● **Instructions for the task**
Your output should be the line with "268C976 271 983" plus all following lines to the end of the records, exactly as written and nothing more.

● **Material provided**
========

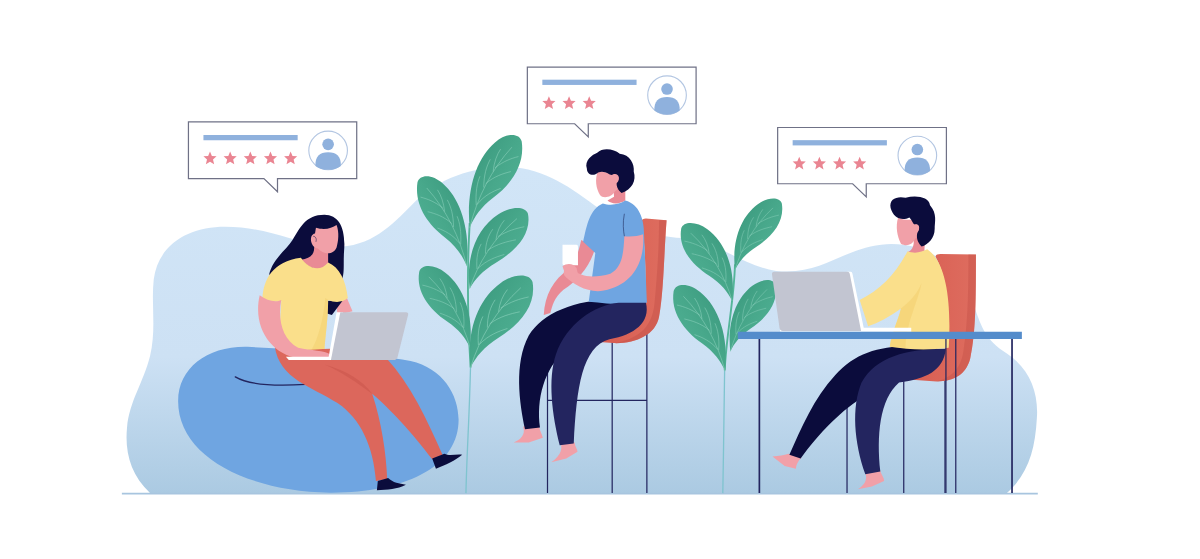
<!DOCTYPE html>
<html lang="en">
<head>
<meta charset="utf-8">
<title>Customer reviews illustration</title>
<style>
:root{
  --paper:#fff;--ink:#0b0c3c;--navy:#23255f;--outline:#6f7186;
  --blue:#6fa5e1;--bar:#8fb1dd;--table:#548ccb;--sky:#d1e5f7;--haze:#abcae2;
  --coral:#dc675c;--coral-deep:#c7534a;--skin:#f1a0a8;--skin-deep:#e98a95;
  --yellow:#fadf8b;--yellow-deep:#f3d071;--star:#ea8592;
  --leaf:#54b599;--leaf-deep:#37957a;--stem:#7fc4cf;--steel:#c2c5d1;
}
*{margin:0;padding:0;box-sizing:border-box}
html,body{width:1200px;height:559px;overflow:hidden;background:var(--paper)}
.artwork{display:block;width:1200px;height:559px}
.ink{fill:var(--ink)}.navy{fill:var(--navy)}.white{fill:var(--paper)}
.blue{fill:var(--blue)}.coral{fill:var(--coral)}.coral-deep{fill:var(--coral-deep)}
.skin{fill:var(--skin)}.skin-deep{fill:var(--skin-deep)}
.yellow{fill:var(--yellow)}.yellow-deep{fill:var(--yellow-deep)}
.steel{fill:var(--steel)}.star{fill:var(--star)}.bar{fill:var(--bar)}.table-top{fill:var(--table)}
.line{fill:none;stroke:var(--navy);stroke-width:1.3}
.table-leg{fill:none;stroke:var(--navy);stroke-width:1.8}
.seam{fill:none;stroke:var(--navy);stroke-width:1.4;stroke-linecap:round}
.fold{fill:none;stroke:var(--ink);stroke-width:1;opacity:.5}
.card{fill:var(--paper);stroke:var(--outline);stroke-width:1.3}
.ring{fill:var(--paper);stroke:#b3c6e2;stroke-width:1.2}
.stem{fill:none;stroke:var(--stem);stroke-width:1.4}
.stalk{fill:none;stroke:var(--leaf);stroke-width:2}
.vein{fill:none;stroke:#8ed2bd;stroke-width:.8;opacity:.75}
.ground{stroke:#a8c5df;stroke-width:2}
</style>
</head>
<body>
<svg class="artwork" viewBox="0 0 1280 596.27" role="img" aria-label="Three people sitting with devices while their star ratings float above them">
<defs>
  <linearGradient id="hill-fill" x1="0" y1="180" x2="0" y2="526" gradientUnits="userSpaceOnUse">
    <stop offset="0" stop-color="var(--sky)"/><stop offset=".58" stop-color="#cde1f4"/><stop offset="1" stop-color="var(--haze)"/>
  </linearGradient>
  <linearGradient id="leaf-fill" x1="0" y1="0" x2="1" y2="1">
    <stop offset="0" stop-color="var(--leaf-deep)"/><stop offset=".5" stop-color="#48a88b"/><stop offset="1" stop-color="var(--leaf)"/>
  </linearGradient>
  <linearGradient id="chair-fill" x1="0" y1="0" x2="1" y2="0">
    <stop offset="0" stop-color="#d75a4f"/><stop offset="1" stop-color="#de6d5f"/>
  </linearGradient>
  <path id="star" class="star" d="M0-7.3L2-2.6L7-2.2L3.2 1.2L4.4 6.2L0 3.5L-4.4 6.2L-3.2 1.2L-7-2.2L-2-2.6Z"/>
  <g id="leaf">
    <path fill="url(#leaf-fill)" d="M0 0C-4-40 7-74 27-91C38-101 53-102 55.500-92C59-68 45-47 25-32C12-22 5-12 0 0Z"/>
    <path class="vein" d="M0 0C8-32 23-62 45-86M7-24C6-38 8-48 11-55M15-43C15-56 18-66 22-73M25-60C26-70 29-78 33-84M8-25C16-35 25-39 33-42M17-47C26-55 36-58 44-60M27-64C36-71 44-74 52-76"/>
  </g>
  <g id="review-content">
    <rect class="bar" x="16" y="14" width="100.500" height="5.600"/>
    <circle class="ring" cx="149" cy="30.500" r="20.600"/>
    <circle class="bar" cx="149" cy="24" r="6.200"/>
    <path class="bar" d="M135.500 47C135 37 140 32.500 149 32.500S163 37 162.500 47C155 52.500 143 52.500 135.500 47Z"/>
    <use href="#star" x="23" y="39"/><use href="#star" x="44.500" y="39"/><use href="#star" x="66" y="39"/>
  </g>
</defs>

<g id="backdrop">
  <path fill="url(#hill-fill)" d="M160 526C139 506 133 482 135.500 456C138 428 153 408 160 380C167 350 161 325 164 298C169 260 202 242 240 242C284 242 310 257 345 263C392 268 415 243 440 218C467 190 505 178 540 178C582 179 608 200 640 223C668 243 694 252 728 254C766 257 790 283 828 289C876 294 897 266 940 261C985 256 1024 282 1037 320C1046 347 1050 362 1074 377C1098 393 1108 418 1106 446C1104 482 1096 506 1074 526Z"/>
  <path class="ground" d="M130 526.500H1107"/>
</g>

<g id="tall-plant">
  <path class="stem" d="M497 526C498 480 501 440 502 385"/>
  <path class="stalk" d="M502 392C499 345 498 290 501 238"/>
  <use href="#leaf" transform="translate(501 243)"/>
  <use href="#leaf" transform="translate(498 284) scale(-.95 .97)"/>
  <use href="#leaf" transform="translate(501 308) scale(1.12 .87)"/>
  <use href="#leaf" transform="translate(501.500 371) scale(-.98 .88)"/>
  <use href="#leaf" transform="translate(502 392) scale(1.19 .99)"/>
</g>

<g id="short-plant">
  <path class="stem" d="M771 526C772 480 772 440 773 390"/>
  <path class="stalk" d="M773 395C775 355 783 320 784 282"/>
  <use href="#leaf" transform="translate(784 288) scale(.9 .77)"/>
  <use href="#leaf" transform="translate(781 321) scale(-.98 .84)"/>
  <use href="#leaf" transform="translate(779 375) scale(.87 .77)"/>
  <use href="#leaf" transform="translate(773.500 396) scale(-.99 .93)"/>
</g>

<g id="woman-on-beanbag">
  <path class="blue" d="M190 428C190 392 222 369 264 370C320 373 390 376 438 385C474 393 491 424 489 452C486 499 430 526 352 525.500C262 524 190 486 190 428Z"/>
  <path class="seam" d="M251 402C266 411 295 412 326 410"/>
  <path class="ink" d="M346 229C362 229 369 244 367 268C366 282 368 292 364 300L340 296L318 284C309 289 298 292 287 293C291 276 305 267 312 256C320 243 326 229 346 229Z"/>
  <path class="skin-deep" d="M335 262L350 268L350 284C342 291 329 286 321 277C331 276 336 271 335 262Z"/>
  <path class="skin" d="M337 243C347 246 354 243 359 240C362 248 361 257 359 264C356 272 345 272 339 265C331 264 329 250 336 249Z"/>
  <path class="fold" d="M334 252C337 252 338 255 337 258"/>
  <path class="skin" d="M358 318L370 318L376 332L360 336Z"/>
  <path class="ink" d="M349 321L366 320L354 336L347 334Z"/>
  <path class="yellow" d="M321 275C328 286 341 291 350 280C362 285 369 299 371 318C365 323 357 323 350 320C350 340 347 358 346 374L297 374L300 321C293 323 285 321 280 318C281 298 291 279 321 275Z"/>
  <path class="yellow-deep" opacity=".55" d="M350 320C350 340 347 358 346 374L332 374C340 360 345 340 347 318Z"/>
  <path class="coral" d="M293 369C310 377 335 372 352 372L412 382C438 410 455 447 472 485L461 490C440 462 415 435 397 420C407 450 412 484 413 511L401 513C398 476 385 447 360 430C333 412 298 405 293 369Z"/>
  <path class="coral-deep" opacity=".5" d="M397 420C382 409 365 397 347 389C370 396 386 405 397 420Z"/>
  <path class="skin" d="M277 315C285 321 294 323 300 320C296 340 301 362 318 371C332 374 346 374 352 378L351 382L318 382C290 378 269 350 277 315Z"/>
  <path class="white" d="M305 380.500H353V384H308Z"/>
  <path class="white" d="M359 333H366L357 384H350Z"/>
  <path class="steel" d="M363 333H433Q436 333 435.300 336L424 381Q423 384 420 384H353Z"/>
  <path class="ink" d="M461 489L474 484C480 487 486 484 493 485C486 491 475 496 465 500Z"/>
  <path class="ink" d="M403 513L414 510C419 515 426 516 433 517C424 522 413 522 402 523Z"/>
</g>

<g id="man-on-stool">
  <path class="line" d="M584 372V526M653 358V526M690 350V526M584 427H690"/>
  <path fill="url(#chair-fill)" d="M684 236Q685 233 689 233L711 235C708 275 708 310 703 338C699 358 677 367 654 366L628 364L640 350L688 328C689 300 689 262 684 236Z"/>
  <path class="coral-deep" opacity=".55" d="M703 235L711 235C708 275 708 310 703 338C699 358 677 367 654 366C680 362 695 350 698 325C701 295 703 262 703 235Z"/>
  <path class="skin" d="M558 455L575 455C576 460 578 463 579 467L564 472H548C555 469 561 464 558 455Z"/>
  <path class="skin" d="M598 472L613 472C613 476 616 479 616 482L604 489L588 493C595 488 601 482 598 472Z"/>
  <path class="ink" d="M672 320C622 316 580 331 564 358C548 388 554 430 560 458L576 456C572 426 580 393 604 373C625 356 665 350 672 320Z"/>
  <path class="skin-deep" d="M654 198L667 195L667 214C661 218 652 218 648 214L655 210Z"/>
  <path class="skin" d="M638 181C648 186 656 184 661 184C664 192 662 200 656 204C652 211 643 212 640 208C636 201 634 192 638 181Z"/>
  <path class="ink" d="M626 180C623 171 632 165 637 163C643 157 655 159 661 164C672 165 677 175 676 183C679 193 674 202 663 206C659 203 657 198 658 194C662 191 660 184 654 186C651 189 647 181 638 184C633 189 626 186 626 180Z"/>
  <path class="skin" d="M654 187C661 184 662 195 656 196Z"/>
  <path class="skin-deep" d="M620 256L635 264C630 283 617 299 601 309C591 317 589 327 587 334L580 336C581 315 590 298 607 287C614 279 617 269 620 256Z"/>
  <path class="blue" d="M643 217C651 220 661 218 667 214C682 218 687 234 687 250L690 323C668 326 648 324 628 322L635 270L622 258C626 240 629 223 643 217Z"/>
  <path class="navy" d="M689 323C694 344 677 357 650 362C621 370 615 413 612 473L597 475C589 443 584 405 593 378C604 346 634 325 660 323Z"/>
  <path class="skin" d="M666 252C673 253 680 252 686 250C688 281 674 304 644 310C628 313 612 304 603 295C598 289 605 283 611 286C617 296 634 297 651 292C664 285 665 270 666 252Z"/>
  <path class="white" d="M600 261H615Q616.500 261 616.500 263V283H602Q600 283 600 281Z"/>
  <path class="skin" d="M600 284C605 280 612 281 615 286L617 295L604 296Z"/>
  <path class="fold" opacity=".2" d="M666 228C664 238 665 246 666 252"/>
</g>

<g id="man-at-desk">
  <path class="line" d="M903.500 425V526M964 400V526M1008 400V526"/>
  <path class="table-leg" d="M810 361V526M1079.500 361V526"/>
  <path fill="url(#chair-fill)" d="M998 274Q998 271 1003 271L1041 271.500C1041 318 1041 354 1035 382C1031 399 1018 407 999 407L958 404L975 390L1008 372C1014 340 1012 300 998 274Z"/>
  <path class="coral-deep" opacity=".5" d="M1033 271.500H1041C1041 318 1041 354 1035 382C1031 399 1018 407 999 407C1018 402 1026 390 1028 372C1033 340 1033 300 1033 271.500Z"/>
  <path class="skin" d="M841 484L855 488C851 492 849 496 849 500L837 497L824 487C831 486 836 486 841 484Z"/>
  <path class="skin" d="M923 504L939 502C940 507 943 509 943 513L930 519L915 522C921 518 926 513 923 504Z"/>
  <path class="ink" d="M1000 371C950 366 917 371 891 400C868 425 855 456 842 485L854 489C873 463 898 436 925 421C955 407 985 400 1000 371Z"/>
  <path class="navy" d="M1009 372C1006 396 988 404 959 408C938 426 935 465 939 503L923 506C911 472 908 434 919 408C934 381 966 372 1009 372Z"/>
  <path class="skin-deep" d="M974 250L987 248L986 268C981 272 974 271 968 269C974 267 976 261 974 250Z"/>
  <path class="skin" d="M958 232C966 236 975 234 981 234C983 244 981 251 976 255C973 262 966 263 961 260C957 252 955 242 958 232Z"/>
  <path class="ink" d="M950 222C948 212 957 209 966 211C977 208 991 210 992 219C1000 228 997 237 997 244C997 254 990 261 983 263C978 258 977 252 979 247C982 243 980 238 976 240C973 238 973 235 970 232C962 236 953 233 950 222Z"/>
  <path class="skin" d="M974 240C981 236 983 247 976 249Z"/>
  <path class="yellow" d="M968 268C976 271 983 269 989 266C1009 279 1015 320 1012 371C990 374 969 373 949 370C952 352 958 342 961 329C949 338 937 344 926 348L917 320C939 309 955 293 968 268Z"/>
  <path class="yellow-deep" opacity=".6" d="M961 329C972 321 979 312 983 302C980 320 966 346 966 371L949 370C952 352 958 342 961 329Z"/>
  <path class="white" d="M917 349.500H972V354H832V351.500H917Z"/>
  <path class="white" d="M903 290H907.500Q909 290 909.300 292L922 353H916Z"/>
  <path class="steel" d="M826 290H904Q906 290 906.400 292L918.500 353H835Q832 353 831.500 350L823.500 293Q823 290 826 290Z"/>
  <path class="table-top" d="M787 354H1090V361.500H787Z"/>
  <path class="line" d="M1009 361.500V526M1019.500 361.500V526"/>
</g>

<g id="five-star-review">
  <path class="card" d="M201 130H380.500V190.500H296V204.500L281.500 190.500H201Z"/>
  <use href="#review-content" x="201" y="130"/>
  <use href="#star" x="288.500" y="169"/><use href="#star" x="310" y="169"/>
</g>
<g id="three-star-review">
  <path class="card" d="M562.500 71.500H742.500V132H627.500V146L613 132H562.500Z"/>
  <use href="#review-content" x="562.500" y="71"/>
</g>
<g id="four-star-review">
  <path class="card" d="M829.500 136H1009.500V196H924V210L909.500 196H829.500Z"/>
  <use href="#review-content" x="829.500" y="135.500"/>
  <use href="#star" x="917" y="174.500"/>
</g>
</svg>
</body>
</html>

========

● **Reply to the exercise**
  <path class="yellow" d="M968 268C976 271 983 269 989 266C1009 279 1015 320 1012 371C990 374 969 373 949 370C952 352 958 342 961 329C949 338 937 344 926 348L917 320C939 309 955 293 968 268Z"/>
  <path class="yellow-deep" opacity=".6" d="M961 329C972 321 979 312 983 302C980 320 966 346 966 371L949 370C952 352 958 342 961 329Z"/>
  <path class="white" d="M917 349.500H972V354H832V351.500H917Z"/>
  <path class="white" d="M903 290H907.500Q909 290 909.300 292L922 353H916Z"/>
  <path class="steel" d="M826 290H904Q906 290 906.400 292L918.500 353H835Q832 353 831.500 350L823.500 293Q823 290 826 290Z"/>
  <path class="table-top" d="M787 354H1090V361.500H787Z"/>
  <path class="line" d="M1009 361.500V526M1019.500 361.500V526"/>
</g>

<g id="five-star-review">
  <path class="card" d="M201 130H380.500V190.500H296V204.500L281.500 190.500H201Z"/>
  <use href="#review-content" x="201" y="130"/>
  <use href="#star" x="288.500" y="169"/><use href="#star" x="310" y="169"/>
</g>
<g id="three-star-review">
  <path class="card" d="M562.500 71.500H742.500V132H627.500V146L613 132H562.500Z"/>
  <use href="#review-content" x="562.500" y="71"/>
</g>
<g id="four-star-review">
  <path class="card" d="M829.500 136H1009.500V196H924V210L909.500 196H829.500Z"/>
  <use href="#review-content" x="829.500" y="135.500"/>
  <use href="#star" x="917" y="174.500"/>
</g>
</svg>
</body>
</html>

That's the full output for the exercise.